Just because they are called snowball bushes doesn't mean that you plant them in winter. "Snowball bushes" are shrubs that produce round clusters of white flowers that look something like snowballs. Many are deciduous shrubs in the viburnum genus, but a certain hydrangea also bears snowy, globular inflorescences in addition to the common-name snowball bush.

Whether you plant viburnum or hydrangea shrubs, you can plant them in the fall. The ideal time for transplanting is while the plants are dormant.

So Many Snowballs, So Little Time

If you want a shrub about your own height that offers bright green leaves and shining, round snowballs of flower clusters, you'll have to use the "eenie meenie miney mo" system for choosing among the many available. You can go with snowball hydrangea or snowball viburnums, depending on which best fits your needs.

Snowball Hydrangeas

Several different hydrangea bushes offer round, tight clusters of white flowers in the shape of snowballs. You can pick Pee Gee hydrangea (Hydrangea paniculata 'Grandiflora') if you live in U.S. Department of Agriculture plant hardiness zones 3 through 8 for a fast-growing shrub that reaches up to 20 feet in each direction. It produces huge white panicles of blossoms that turn purple-pink over the summer and grows in sun or partial shade.

Alternatively, go with smooth hydrangea (Hydrangea arborescens 'Annabelle') in USDA zones 3 through 9. It's better for smaller gardens since it only grows to 5 or 6 feet in each direction but offers enormous clusters of sterile white flowers. Each "snowball" flower can get to 12 inches across. Smooth hydrangea prefers a shady location.

Both of these hydrangeas are deciduous plants, Because they are usually sold as potted plants, they can technically be planted any time of the year. It is best to plant them in early summer or fall, however. Plant them in spring if you live in an area where you don't get freezing temperature in spring. If you are transplanting a hydrangea, do so when the plant is dormant in fall or winter. Avoid transplanting when the ground is under snow or frozen.

Snowball Viburnums

Your dream snowball bush might be a viburnum, a large family of ornamental shrubs admired for their bright foliage, generous spring blossoms and fall berries. Several have snowball-like flowers, including Chinese snowball bush (Viburnum macrocephalum 'Sterile' ) and Japanese snowball bush (Viburnum plicatum plicatum) and common snowball bush (Viburnum opulus 'Roseum').

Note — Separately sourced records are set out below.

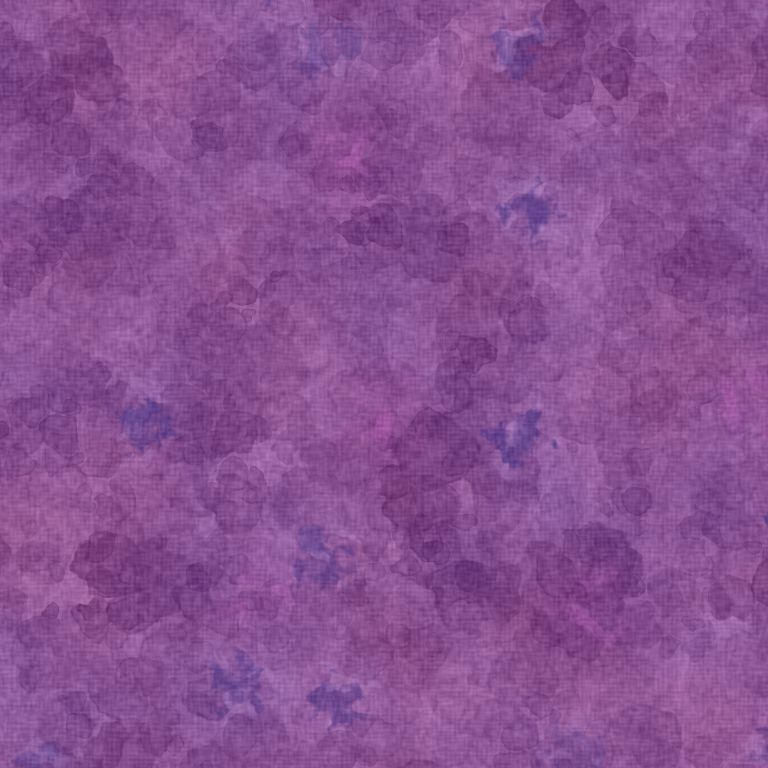
Give the GLSL for this texture, as a WebGL 1 fragment shader.

```glsl
precision highp float;
// Mottled violet watercolour on woven cloth: layers of translucent, dark-rimmed
// drops follow cloudy patches of tone, with indigo, pink and lavender blooms
// scattered over them and a fine thread grain on top.
uniform vec2 u_resolution;

#define PATCH_SCALE 6.0
#define PATCH_CONTRAST 0.78
#define DROP_OPACITY 0.55
#define RIM_DARKNESS 0.15
#define EDGE_WOBBLE 0.012
#define BLOOM_SCALE 4.2
#define HUE_DRIFT 0.028
#define THREADS 170.0
#define WEAVE_DEPTH 0.028
#define GRAIN_DEPTH 0.25
#define MOTTLE_DEPTH 0.22

const vec3 DEEP = vec3(0.42, 0.208, 0.46);
const vec3 PALE = vec3(0.66, 0.438, 0.68);
const vec3 INDIGO = vec3(0.34, 0.23, 0.53);
const vec3 PINK = vec3(0.70, 0.38, 0.70);
const vec3 LAVENDER = vec3(0.70, 0.53, 0.77);

vec2 hash2(vec2 p) {
  vec3 q = fract(p.xyx * vec3(0.1031, 0.1030, 0.0973));
  q += dot(q, q.yzx + 33.33);
  return fract((q.xx + q.yz) * q.zy);
}

float cornerSlope(vec2 cell, vec2 offset) {
  float angle = 6.2832 * hash2(cell).x;
  return dot(vec2(cos(angle), sin(angle)), offset);
}

float gradientNoise(vec2 p) {
  vec2 i = floor(p), f = fract(p);
  vec2 u = f * f * f * (f * (f * 6.0 - 15.0) + 10.0);
  vec2 e = vec2(1.0, 0.0);
  float low = mix(cornerSlope(i, f), cornerSlope(i + e, f - e), u.x);
  float high = mix(cornerSlope(i + e.yx, f - e.yx), cornerSlope(i + 1.0, f - 1.0), u.x);
  return mix(low, high, u.y);
}

float fbm(vec2 p) {
  float sum = 0.0, weight = 1.0;
  for (int i = 0; i < 3; i++) {
    sum += weight * gradientNoise(p);
    p = mat2(1.6, 1.2, -1.2, 1.6) * p + 17.3;
    weight *= 0.5;
  }
  return sum;
}

// Lays one sheet of overlapping drops over the tone.
float paintDrops(float tone, vec2 p, float scale, float density, float seed) {
  vec2 home = floor(p * scale);
  for (int y = -1; y <= 1; y++) {
    for (int x = -1; x <= 1; x++) {
      vec2 cell = home + vec2(float(x), float(y));
      vec2 place = hash2(cell + seed);
      vec2 look = hash2(cell + seed + 71.0);
      vec2 center = cell + place;
      float turn = 6.2832 * look.y;
      vec2 q = p * scale - center;
      q = mat2(cos(turn), sin(turn), -sin(turn), cos(turn)) * q;
      float d = length(q * vec2(1.0, 1.0 + 0.35 * place.x)) / mix(0.32, 0.75, look.x);
      float present = step(fract(look.x * 7.0 + place.y * 5.0), density);
      float cover = present * (1.0 - smoothstep(0.93, 1.03, d));
      float rim = cover * smoothstep(0.76, 0.97, d);
      float shade = 0.37 + PATCH_CONTRAST * fbm(center / scale * PATCH_SCALE);
      shade += 0.42 * (look.y - 0.5);
      tone = mix(tone, shade, cover * DROP_OPACITY * mix(0.6, 1.0, d * d));
      tone -= RIM_DARKNESS * rim * place.y;
    }
  }
  return tone;
}

// Adds scattered blooms: blotted indigo in a pale halo, pink, or lavender.
vec3 paintBlooms(vec3 color, vec2 p) {
  vec2 home = floor(p * BLOOM_SCALE);
  float blot = fbm(p * 38.0);
  float sliver = smoothstep(0.12, 0.22, gradientNoise(p * 31.0 + 40.0));
  for (int y = -1; y <= 1; y++) {
    for (int x = -1; x <= 1; x++) {
      vec2 cell = home + vec2(float(x), float(y));
      vec2 kind = hash2(cell + 211.0);
      vec2 center = cell + mix(vec2(0.15), vec2(0.85), hash2(cell + 137.0));
      float d = length(p * BLOOM_SCALE - center);
      float halo = exp(-24.0 * d * d);
      float spot = 1.0 - smoothstep(0.08, 0.16, d + 0.16 * blot);
      float isIndigo = step(kind.x, 0.40);
      float isPink = (1.0 - isIndigo) * step(kind.x, 0.75);
      float isLavender = 1.0 - isIndigo - isPink;
      color = mix(color, LAVENDER, halo * isIndigo * (0.10 + 0.55 * sliver));
      float ink = mix(0.25, 0.6, kind.y) * clamp(1.0 - 1.2 * blot, 0.4, 1.3);
      color = mix(color, INDIGO, spot * isIndigo * ink);
      color = mix(color, PINK, halo * isPink * (0.15 + 0.45 * sliver));
      color = mix(color, LAVENDER, halo * isLavender * (0.12 + 0.28 * sliver));
    }
  }
  return color;
}

void main() {
  vec2 p = gl_FragCoord.xy / u_resolution.y;
  // Wobbled coordinates give the drops uneven wet edges.
  vec2 wet = p + EDGE_WOBBLE * vec2(fbm(p * 28.0), fbm(p * 28.0 + 53.0)) + 2.0;
  float tone = 0.62 + 0.45 * fbm(p * 7.0 + 9.0);
  tone = paintDrops(tone, wet, 13.0, 0.95, 3.0);
  tone = paintDrops(tone, wet, 20.0, 0.85, 29.0);
  tone = paintDrops(tone, wet, 34.0, 0.55, 59.0);
  tone += MOTTLE_DEPTH * fbm(p * 42.0);
  // Cloth: crossed threads plus grain drawn out along each direction.
  vec2 thread = sin(6.2832 * THREADS * p);
  float grain = gradientNoise(p * vec2(75.0, 230.0)) + gradientNoise(p * vec2(230.0, 75.0) + 31.0);
  vec3 color = mix(DEEP, PALE, clamp(tone, 0.0, 1.12));
  color += HUE_DRIFT * fbm(p * 5.0 + 80.0) * vec3(1.0, -0.3, -1.0);
  color = paintBlooms(color, wet);
  color += 0.24 * (WEAVE_DEPTH * (thread.x + thread.y) + GRAIN_DEPTH * grain);
  gl_FragColor = vec4(color, 1.0);
}
```
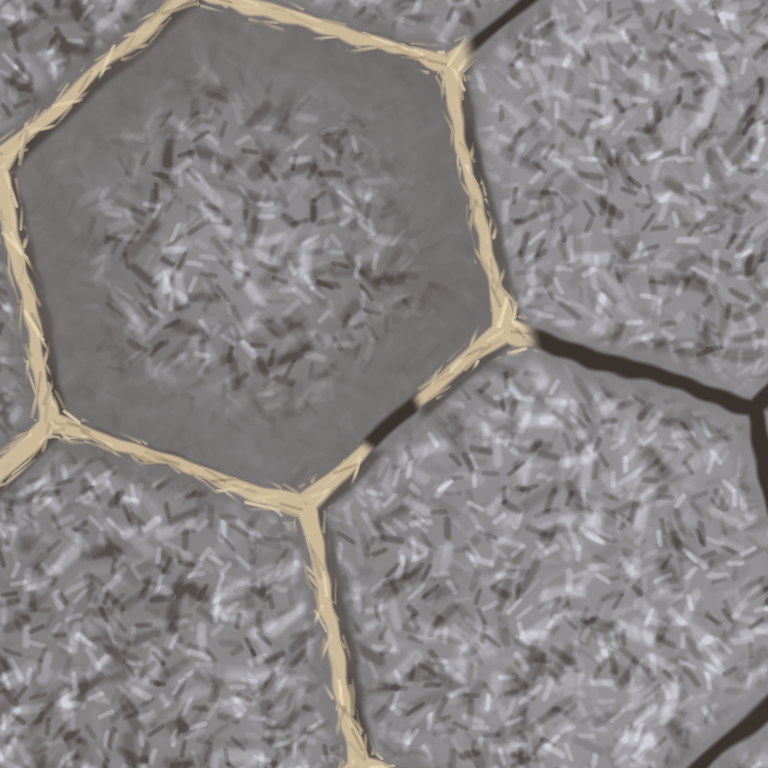
Write a three.js fragment shader that draws this texture.

```glsl
// Grey hexagonal stone pavers whose joints are packed with pale straw or left as dark cracks.
// A rotated hexagon lattice gives edge distances; layers of one random stroke per cell
// draw both the chipped stone grain and the straw fibres, and layered sines bend the joints.

varying vec2 vUv;

const vec2  TILE_CENTRE  = vec2(0.325, 0.68);
const float TILE_SPACING = 0.60;
const float TILE_TURN    = 0.21;
const float STRAW_WIDTH  = 0.0085;
const float GRAIN_CELLS  = 18.0;
const float GRAIN_AMOUNT = 0.36;
const vec3  STONE_DARK   = vec3(0.37, 0.35, 0.34);
const vec3  STONE_LIGHT  = vec3(0.75, 0.75, 0.78);
const vec3  CRACK_COLOR  = vec3(0.23, 0.20, 0.18);
const vec3  STRAW_SHADE  = vec3(0.60, 0.53, 0.43);
const vec3  STRAW_LIGHT  = vec3(0.88, 0.81, 0.68);

vec2 hash2(vec2 p) {
  return fract(sin(vec2(dot(p, vec2(127.1, 311.7)), dot(p, vec2(269.5, 183.3)))) * 43758.5);
}

mat2 turn(float a) {
  return mat2(cos(a), sin(a), -sin(a), cos(a));
}

vec2 wobble(vec2 p) {
  return 0.5 * sin(p.yx * 17.0 + vec2(0.4, 2.0))
       + 0.3 * sin(p.yx * 47.0 + p * 21.0 + vec2(1.0, 4.0))
       + 0.2 * sin(p.yx * 113.0 - p * 67.0);
}

// One soft random stroke per cell: x = signed sum of tones, y = coverage.
// size = half length and half width, in cells.
vec2 strokes(vec2 p, float cells, float angle, float spread, vec2 size) {
  p *= cells;
  vec2 home = floor(p);
  vec2 result = vec2(0.0);
  for (int j = -1; j <= 1; j++) {
    for (int i = -1; i <= 1; i++) {
      vec2 cell = home + vec2(float(i), float(j));
      vec2 kind = hash2(cell + cells * 1.7);
      float a = angle + spread * (kind.x - 0.5);
      vec2 dir = vec2(cos(a), sin(a));
      vec2 q = p - cell - hash2(cell + cells + 37.0);
      float along = clamp(dot(q, dir), -size.x, size.x);
      float body = 1.0 - smoothstep(0.2 * size.y, size.y, length(q - dir * along));
      result.x += body * (2.0 * kind.y - 1.0);
      result.y = max(result.y, body);
    }
  }
  return result;
}

// x = nearest edge distance, y = second nearest, z = edge angle, w = 1 on the worn home tile.
vec4 hexTile(vec2 uv) {
  vec2 p = turn(-TILE_TURN) * (uv - TILE_CENTRE) / TILE_SPACING;
  vec2 s = vec2(1.0, 1.73205);
  vec2 a = p - s * floor(p / s + 0.5);
  vec2 b = p - s * (floor(p / s) + 0.5);
  vec2 q = dot(a, a) < dot(b, b) ? a : b;
  vec3 edge = vec3(1.0, 1.0, 0.0);
  for (int k = 0; k < 6; k++) {
    float angle = float(k) * 1.0472;
    float d = 0.5 - dot(q, vec2(cos(angle), sin(angle)));
    if (d < edge.x) edge = vec3(d, edge.x, angle);
    else edge.y = min(edge.y, d);
  }
  float worn = 1.0 - step(0.1, length(p - q));
  return vec4(edge.xy * TILE_SPACING, edge.z + TILE_TURN + 1.5708, worn);
}

float stoneGrain(vec2 p) {
  float sum = 0.0;
  float cells = GRAIN_CELLS;
  p += 0.006 * sin(p.yx * 41.0);
  for (int i = 0; i < 4; i++) {
    sum += strokes(turn(float(i) * 0.8) * p, cells, 0.0, 6.28, vec2(0.38, 0.24)).x;
    cells *= 1.36;
  }
  return sum;
}

void main() {
  vec2 uv = vUv;
  vec2 bend = wobble(uv);
  vec4 tile = hexTile(uv + 0.006 * bend);
  float edge = tile.x;
  float worn = tile.w;

  // Stone: rough faces, with a broad smooth rim on the worn tile.
  float rim = mix(0.045, 0.17, worn) + 0.012 * bend.x;
  float rough = smoothstep(rim * 0.35, rim, edge);
  float glow = exp(-22.0 * dot(uv - TILE_CENTRE, uv - TILE_CENTRE) / TILE_SPACING);
  float face = 0.46 + 0.2 * (uv.x - 0.45) - 0.14 * (1.0 - rough);
  float tone = mix(face, 0.21 + 0.33 * glow, worn);
  tone += 0.03 * (bend.x + bend.y) + stoneGrain(uv) * GRAIN_AMOUNT * mix(0.1, 1.0, rough);
  vec3 color = mix(STONE_DARK, STONE_LIGHT, clamp(tone, -0.1, 1.15));

  // Joints: bare to the upper right and in one short gap, otherwise filled.
  float bare = smoothstep(-0.01, 0.02, uv.x + 0.22 * uv.y - 0.81);
  float gap = 1.0 - smoothstep(0.035, 0.055, length(uv - vec2(0.505, 0.455)));
  float filled = 1.0 - max(bare, gap);
  float crackWidth = 0.006 + 0.004 * (1.0 - smoothstep(0.6, 0.75, uv.y)) + 0.002 * bend.y;
  float crack = 1.0 - smoothstep(crackWidth - 0.003, crackWidth + 0.005, edge);
  float shadeEdge = hexTile(uv + 0.006 * bend - vec2(0.016, -0.004)).x;
  float shade = 1.0 - smoothstep(0.003, 0.014, shadeEdge);
  color = mix(color, CRACK_COLOR, max(crack * (1.0 - filled), shade * (0.5 + 0.2 * bend.x) * filled));

  // Straw: a ragged core, thicker at the corners, with loose fibres over it.
  float corner = 1.0 - smoothstep(0.01, 0.06, tile.y);
  float width = STRAW_WIDTH * (1.0 + 0.35 * bend.y + 0.7 * corner);
  vec2 fibres = strokes(uv, 27.0, tile.z, 1.3, vec2(0.6, 0.11));
  vec2 fine = strokes(uv + 0.37, 43.0, tile.z, 0.9, vec2(0.65, 0.14));
  float core = 1.0 - smoothstep(width - 0.003, width + 0.003, edge + 0.003 * fine.x);
  float loose = max(fibres.y, 0.8 * fine.y) * (1.0 - smoothstep(width * 1.3, width * 2.3, edge));
  vec3 straw = mix(STRAW_SHADE, STRAW_LIGHT, clamp(0.68 + 0.4 * fibres.x + 0.4 * fine.x, 0.0, 1.1));
  color = mix(color, straw, max(core, loose * 0.85) * filled);

  gl_FragColor = vec4(color, 1.0);
}
```
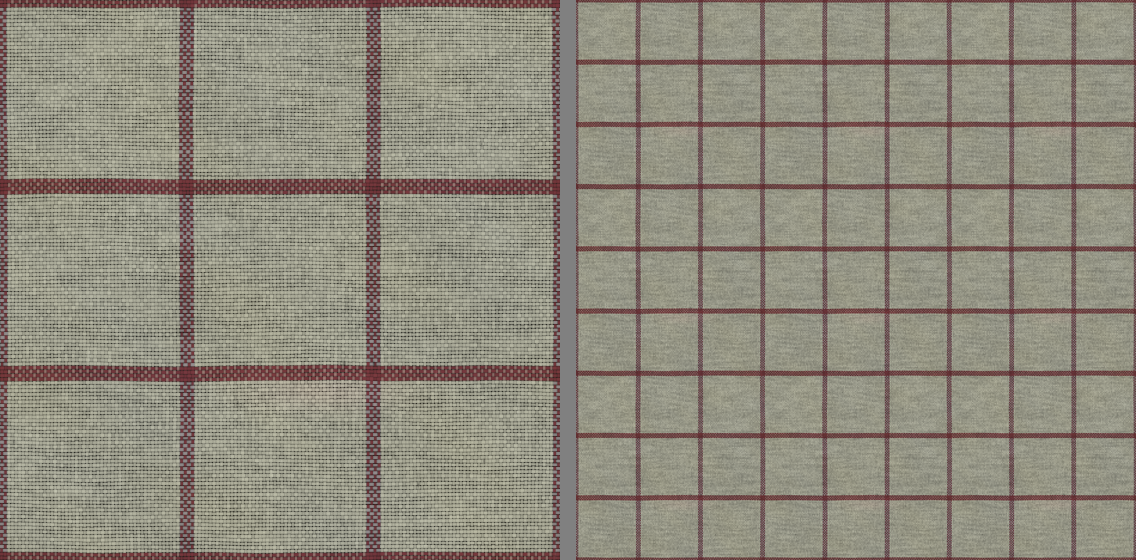
Left, the tile; right, the same tile 3 across and 3 down.
A Shadertoy shader for this texture:

```glsl
// Coarse cream linen in plain weave with a three by three grid of thin dark red bands.

const float TAU = 6.2831853;
const float REPEATS = 3.0;
const vec2 THREADS = vec2(156.0, 150.0);  // warp and weft counts, both even
const float BAND_HALF = 2.0;              // half band width in threads
const vec3 CREAM = vec3(0.648, 0.648, 0.578);
const vec3 RED = vec3(0.425, 0.205, 0.22);
const vec3 VEIL = vec3(0.50, 0.475, 0.485);
const vec3 HOLE = vec3(0.15, 0.15, 0.125);

float hash(vec2 p) {
    vec3 q = fract(vec3(p.xyx) * vec3(0.1031, 0.1030, 0.0973));
    q += dot(q, q.yzx + 33.33);
    return fract((q.x + q.y) * q.z);
}

// Layered sines with whole frequencies, so the field wraps; about -1 to 1
float softField(vec2 p, float seed) {
    vec2 a = TAU * p;
    float bend = 1.3 * sin(a.x + 2.0 * a.y + seed);
    return 0.4 * sin(2.0 * a.x - a.y + bend + seed * 1.7)
         + 0.35 * sin(3.0 * a.y + 2.0 * a.x - bend + seed * 2.3)
         + 0.25 * sin(5.0 * a.x + 4.0 * a.y + 2.0 * bend + seed);
}

// Wrapping cellular scatter of short thickened bits of yarn
float slubs(vec2 p, vec2 cells, vec2 size, float density) {
    vec2 g = p * cells;
    float amount = 0.0;
    for (int y = -1; y <= 1; y++)
    for (int x = -1; x <= 1; x++) {
        vec2 cell = floor(g) + vec2(x, y);
        vec2 id = mod(cell, cells);
        vec2 centre = cell + vec2(hash(id + 7.1), hash(id + 19.7));
        vec2 d = (g - centre) / (cells * size);
        amount += step(hash(id + 41.3), density) * exp(-dot(d, d));
    }
    return min(amount, 1.0);
}

// Slow change of a yarn along its length, -1 to 1
float yarnDrift(float index, float along, float seed) {
    float h = hash(vec2(index, seed));
    float cycles = 2.0 + floor(6.0 * hash(vec2(seed, index + 3.0)));
    return 0.6 * sin(TAU * (cycles * along + h)) + 0.8 * (h - 0.5);
}

// 1 where a thread index lies inside a coloured band
float inBand(float index, float count) {
    float period = count / REPEATS;
    float k = mod(index + 0.5, period);
    return step(min(k, period - k), BAND_HALF);
}

float coverage(float d, float halfWidth) {
    return 1.0 - smoothstep(halfWidth - 0.06, halfWidth + 0.06, abs(d));
}

// Rounded shading across a yarn and, by dip, along its arch
float archShade(float across, float along, float dip) {
    return 1.06 - 0.5 * across * across - dip * along * along;
}

vec3 weave(vec2 p) {
    // Threads wander slightly from straight
    vec2 bent = p + 0.0016 * vec2(softField(p, 1.0), softField(p, 4.0));
    vec2 q = bent * THREADS;
    vec2 id = mod(floor(q), THREADS);
    vec2 f = fract(q) - 0.5;

    // Open gaps run mostly along the weft, wider in some rows
    float warpDrift = yarnDrift(id.x, p.y, 11.0);
    float weftDrift = yarnDrift(id.y, p.x, 23.0);
    float grain = hash(id + 0.5) - 0.5;
    float warpCover = coverage(f.x, 0.34 + 0.03 * warpDrift + 0.08 * grain);
    float weftCover = coverage(f.y, 0.40 + 0.08 * weftDrift + 0.05 * grain);

    // Yarn colours; pale yarns pick up a tint where they cross a band
    float warpRed = inBand(id.x, THREADS.x);
    float weftRed = inBand(id.y, THREADS.y);
    vec3 paleWarp = mix(CREAM, RED, 0.5 * weftRed);
    vec3 paleWeft = mix(CREAM, VEIL, 0.85 * warpRed);
    vec3 warp = mix(paleWarp, RED, warpRed) * (1.0 + 0.04 * warpDrift + 0.1 * grain);
    vec3 weft = mix(paleWeft, RED, weftRed) * (1.0 + 0.03 * weftDrift + 0.1 * grain);

    // Over and under alternate; lower warp is shaded more than lower weft
    float warpOnTop = 1.0 - mod(id.x + id.y, 2.0);
    vec3 weftTop = weft * archShade(f.y, f.x, 0.12);
    vec3 warpTop = warp * archShade(f.x, f.y, 0.9);
    vec3 top = mix(weftTop, warpTop, warpOnTop);
    vec3 under = mix(0.62 * warp, 0.88 * weft, warpOnTop);
    float topCover = mix(weftCover, warpCover, warpOnTop);
    float underCover = mix(warpCover, weftCover, warpOnTop);
    return mix(mix(HOLE, under, underCover), top, topCover);
}

// Uneven fading, stray slubs and one faint pink stain
vec3 wear(vec3 colour, vec2 p) {
    colour *= 1.0 + 0.022 * softField(p, 2.0);
    colour += vec3(0.006, 0.003, -0.007) * softField(p, 6.0);
    colour += 0.05 * slubs(p, vec2(16.0, 10.0), vec2(0.0022, 0.014), 0.3);
    colour += 0.05 * slubs(p, vec2(12.0, 18.0), vec2(0.007, 0.002), 0.25);
    colour *= 1.0 - 0.3 * slubs(p, vec2(9.0), vec2(0.002, 0.004), 0.12);
    vec2 d = (fract(p - vec2(0.58, 0.30) + 0.5) - 0.5) / vec2(0.13, 0.03);
    return colour + vec3(0.04, 0.012, 0.018) * exp(-dot(d, d));
}

void mainImage(out vec4 fragColor, in vec2 fragCoord) {
    // Average a 3 by 3 grid inside each pixel to keep fine threads smooth
    vec3 cloth = vec3(0.0);
    for (int y = -1; y <= 1; y++)
    for (int x = -1; x <= 1; x++)
        cloth += weave((fragCoord + vec2(x, y) / 3.0) / iResolution.xy) / 9.0;
    fragColor = vec4(clamp(wear(cloth, fragCoord / iResolution.xy), 0.0, 1.0), 1.0);
}
```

Both Chinese and Japanese snowball bush thrive in USDA zones 5 through 7, and the shrubs look similar. The Chinese snowball is more dramatic, with 8-inch, snowball flowers, and grows to 20 feet tall, while its Japanese cousin only grows to 15 feet with tennis-ball-sized flowers. Both offer green flowers that whiten as they mature.

The European snowball bush is actually a highbush cranberry that grows to about 10 feet high and some 7 feet wide, offering its snowball flowers in May. The cultivar 'Roseum' is sterile, so the bush produces 3-inch round flower clusters but no berries.

It is best to plant viburnums in the fall, when you expect cooler weather and more moisture. But since most viburnums are offered in containers in the springtime, you can also plant them then. Be sure spring-planted viburnums get regular irrigation. If you are transplanting an established viburnum, do so while the plant is dormant, during spring, fall or even winter, in mild regions.